Golf is a game where you often cannot see where you might land. When you tee off you may not even be able to see the green and the flag. There are hazards along the way and you have to decide a strategy that minimises the risks and get your ball ever closer to the hole. Hitting the perfect shot is very rare. If you play well you will make par for the course.
Some shots are more difficult
At critical points you may well have to decide how much risk you should take.
Is it better to play a two shot strategy and be safe, or go with your driver and aim to be on the green in one, but run the risk of ending in a bunker off the fairway.
Inventory management has some very similar challenges. Perhaps the most difficult is handling the product that you only sell to one customer, but you sell a lot and you really want to continue what has generated a lot of profit in the past.
If you sell to many customers then it is much much easier. It is just like the short hole where you can see the pin, there is no wind and you hit a comfortable iron shot. Just swing and muscle memory does the rest.
However the rewards are probably not as high either. Everyone can make par.
How do you play the harder shots like a high volume to just one customer and make par more often, and even hit some birdies?
Making par more often
The first thing to understand is the lie of the land. Why might this be a risky play? If you are only selling to one customer and they only use it on one piece of equipment that may well be decommissioned at the end of a mine's life or on completion of a project then that could well raise your risks of being left stuck in a trap.
On the other hand if you know when a project is about to be complete then you will find it much easier to manage your risk.

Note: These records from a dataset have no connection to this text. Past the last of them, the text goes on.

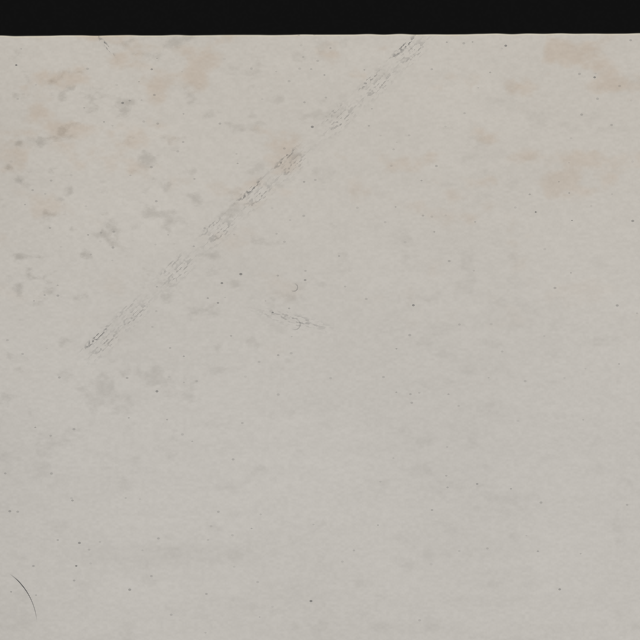
Reproduce this texture procedurally as a WebGL 1 fragment shader.

```glsl
precision highp float;
// Worn grey paper board with diagonal scuffs, specks and a hair, below a black strip.

uniform vec2 u_resolution;

float hash(vec2 p) {
  return fract(sin(dot(p, vec2(12.9898, 78.233))) * 43758.5453);
}

float noise(vec2 p) {
  vec2 i = floor(p), f = fract(p);
  f = f * f * (3.0 - 2.0 * f);
  return mix(mix(hash(i), hash(i + vec2(1.0, 0.0)), f.x),
             mix(hash(i + vec2(0.0, 1.0)), hash(i + 1.0), f.x), f.y);
}

float fbm(vec2 p) {
  float sum = 0.0, amp = 0.5;
  for (int i = 0; i < 5; i++) {
    sum += amp * noise(p);
    p = p * 2.03 + 17.1;
    amp *= 0.5;
  }
  return sum;
}

// Ragged rub mark: a soft ellipse broken up by grain stretched along it.
float scuff(vec2 p, vec2 center, vec2 dir, vec2 size) {
  vec2 d = p - center;
  vec2 q = vec2(dot(d, dir), dot(d, vec2(-dir.y, dir.x)));
  float ragged = smoothstep(0.4, 0.75, 0.6 * noise(q * vec2(150.0, 420.0) + 40.0) + 0.4 * noise(p * 330.0));
  return exp(-dot(q / size, q / size)) * ragged;
}

// Small dark dots, one at most per cell, denser towards the upper left.
float specks(vec2 p, float cells, float chance) {
  vec2 id = floor(p * cells);
  float seed = hash(id + 3.7);
  vec2 center = (id + 0.2 + 0.6 * vec2(hash(id + 11.3), hash(id + 27.9))) / cells;
  float radius = mix(0.0007, 0.0017, hash(id + 5.1));
  float dot_ = 1.0 - smoothstep(radius * 0.4, radius + 0.0012, length((p - center) * vec2(0.8, 1.0)));
  float density = chance * mix(0.5, 1.6, clamp(0.5 + 0.7 * (p.y - p.x), 0.0, 1.0));
  return dot_ * step(seed, density) * mix(0.3, 1.0, hash(id + 8.2));
}

// Faint crescent left by a fibre.
float crescent(vec2 p, vec2 center, float radius) {
  vec2 d = p - center;
  float ring = 1.0 - smoothstep(0.0004, 0.0018, abs(length(d) - radius));
  return ring * smoothstep(-0.5, 0.8, dot(normalize(d + 1e-5), vec2(0.9, -0.4)));
}

void main() {
  vec2 uv = gl_FragCoord.xy / u_resolution;
  float px = 1.0 / u_resolution.y;

  // Paper tone, with broad mottling and horizontal fibres
  vec3 paper = mix(vec3(0.752, 0.736, 0.710), vec3(0.755, 0.733, 0.698), smoothstep(0.2, 0.95, uv.y));
  paper += 0.03 * (fbm(uv * 4.0) - 0.48);
  paper += 0.016 * (fbm(uv * vec2(9.0, 50.0) + 5.0) - 0.48);
  paper += 0.020 * (noise(uv * vec2(170.0, 260.0)) - 0.5);
  paper += 0.012 * (noise(uv * 420.0) - 0.5);
  paper -= 0.010 * smoothstep(0.12, 0.0, uv.x);

  // Brownish and grey stains, mostly in the upper part
  float upper = smoothstep(0.35, 0.9, uv.y);
  float stain = smoothstep(0.56, 0.78, fbm(uv * vec2(16.0, 24.0) + 31.0));
  paper -= vec3(0.015, 0.035, 0.050) * stain * upper;
  float dirt = smoothstep(0.58, 0.8, fbm(uv * vec2(30.0, 45.0) + 70.0));
  paper -= 0.07 * dirt * mix(0.25, 1.0, smoothstep(0.7, 0.0, uv.x) * smoothstep(0.2, 0.6, uv.y));

  // Dull horizontal smudge near the bottom
  vec2 smudge = (uv - vec2(0.27, 0.132)) / vec2(0.16, 0.018);
  paper -= 0.016 * exp(-dot(smudge * smudge, smudge * smudge));

  // Broken diagonal scuff running up to the top edge
  float marks = 0.0;
  vec2 dir = vec2(0.726, 0.688);
  for (int i = 0; i < 9; i++) {
    float n = float(i);
    float along = 0.01 + 0.085 * n + 0.025 * (hash(vec2(n, 4.0)) - 0.5);
    vec2 center = vec2(0.137, 0.46) + dir * along;
    center.x += 0.008 * (hash(vec2(n, 9.0)) - 0.5);
    float strength = mod(n, 4.0) == 0.0 ? 0.65 : mix(0.15, 0.5, hash(vec2(n, 2.0)));
    marks += strength * scuff(uv, center, dir, vec2(0.022, 0.0035));
    marks += 0.22 * scuff(uv, center + vec2(0.014, -0.010), dir, vec2(0.030, 0.010));
  }
  marks += 0.65 * scuff(uv, vec2(0.165, 0.93), vec2(0.64, -0.768), vec2(0.016, 0.0025));
  marks += 0.25 * scuff(uv, vec2(0.46, 0.5), vec2(0.97, -0.24), vec2(0.045, 0.008));

  // Specks, crescents and a curved hair in the lower left corner
  marks += 0.5 * specks(uv, 22.0, 0.07) + 0.22 * specks(uv + 0.31, 48.0, 0.09);
  marks += 0.2 * crescent(uv, vec2(0.459, 0.551), 0.006) + 0.15 * crescent(uv, vec2(0.461, 0.493), 0.008);
  float hair = 1.0 - smoothstep(0.0003, 0.0016, abs(length(uv - vec2(-0.045, 0.02)) - 0.103));
  hair *= smoothstep(0.025, 0.05, uv.y) * smoothstep(0.105, 0.09, uv.y) * step(0.0, uv.x);
  marks += hair * mix(0.25, 0.6, smoothstep(0.05, 0.09, uv.y));
  paper = mix(paper, vec3(0.27, 0.27, 0.27), clamp(marks, 0.0, 0.8));

  // Slightly tilted top edge with a pale rim against the black strip
  float edge = 0.944 + 0.004 * uv.x + 0.0012 * (noise(vec2(uv.x * 40.0, 2.0)) - 0.5);
  float depth = edge - uv.y;
  paper += vec3(0.05, 0.045, 0.015) * (1.0 - smoothstep(0.0015, 0.0035, depth));
  vec3 strip = vec3(0.068) + 0.006 * (noise(uv * 300.0) - 0.5);
  vec3 color = mix(strip, paper, smoothstep(-px, px, depth));

  gl_FragColor = vec4(color, 1.0);
}
```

Information can save you.
However something like COVID19 is the sort of business disruption that is much harder to overcome as it can come out of the blue, like the sudden wind storm that interrupts the golf tournament. With appropriate scenario planning you can prepare for eventualities and react better.
The key message is information and preparation can certainly help frame the best response to the risks and challenges you might face.
Price the Risk
Whatever you do however it is important to recognise that there will always be some residual risk you just cannot manage through information or preparation. You cannot always see the 18th hole. You therefore need to include a provision for possible obsolescence and that could be 15-30%. In our experience the carrying cost on the really fast movers might well be say 20%, but on the very slow movers it may need to be 35%. That means you need a far higher gross margin for the slowest movers.
Manage and Share the risk
If your provisions have to be too high then maybe you need to have a conversation with your special customer along the following lines … "We have been supplying product X for several years now. It is important to us both. We want to make sure we have the stock so what are your plans …". There may even be merit in offering a discount for firm orders two months in advance or similar. Share the risk.
And maybe for the slow movers to very few customers you need to adopt a less aggressive service level to avoid over stocking. Hopefully you have the right sort of club in your golf bag to do this.
Know when to play differently
Our inventory planning system is run on auto-pilot by our customers, or at least that is what they try to do for as many products as possible – it helps their productivity.
Not wasting time on the easy decisions means that you have time to invest in relationships and high value decisions with uncertainty where needed.
Importantly review scores can help you prioritise where to spend your time. High volume, high value item = good. But high transaction count, but with only one customer ought to trigger an alarm … time to contact the rep or the customer and have a friendly chat about plans for that old piece of equipment. Some investment in the relationship on critical items that are unique to that relationship can help them and you.
And of course you don't want to get taken by surprise. A product can so easily have been a top performer but now is only used by one customer – time to play differently.
So in inventory management you can stay at the top of the leader board. You just need to pick the right shot to play at the right time with the right clubs and perhaps have some good coaching too.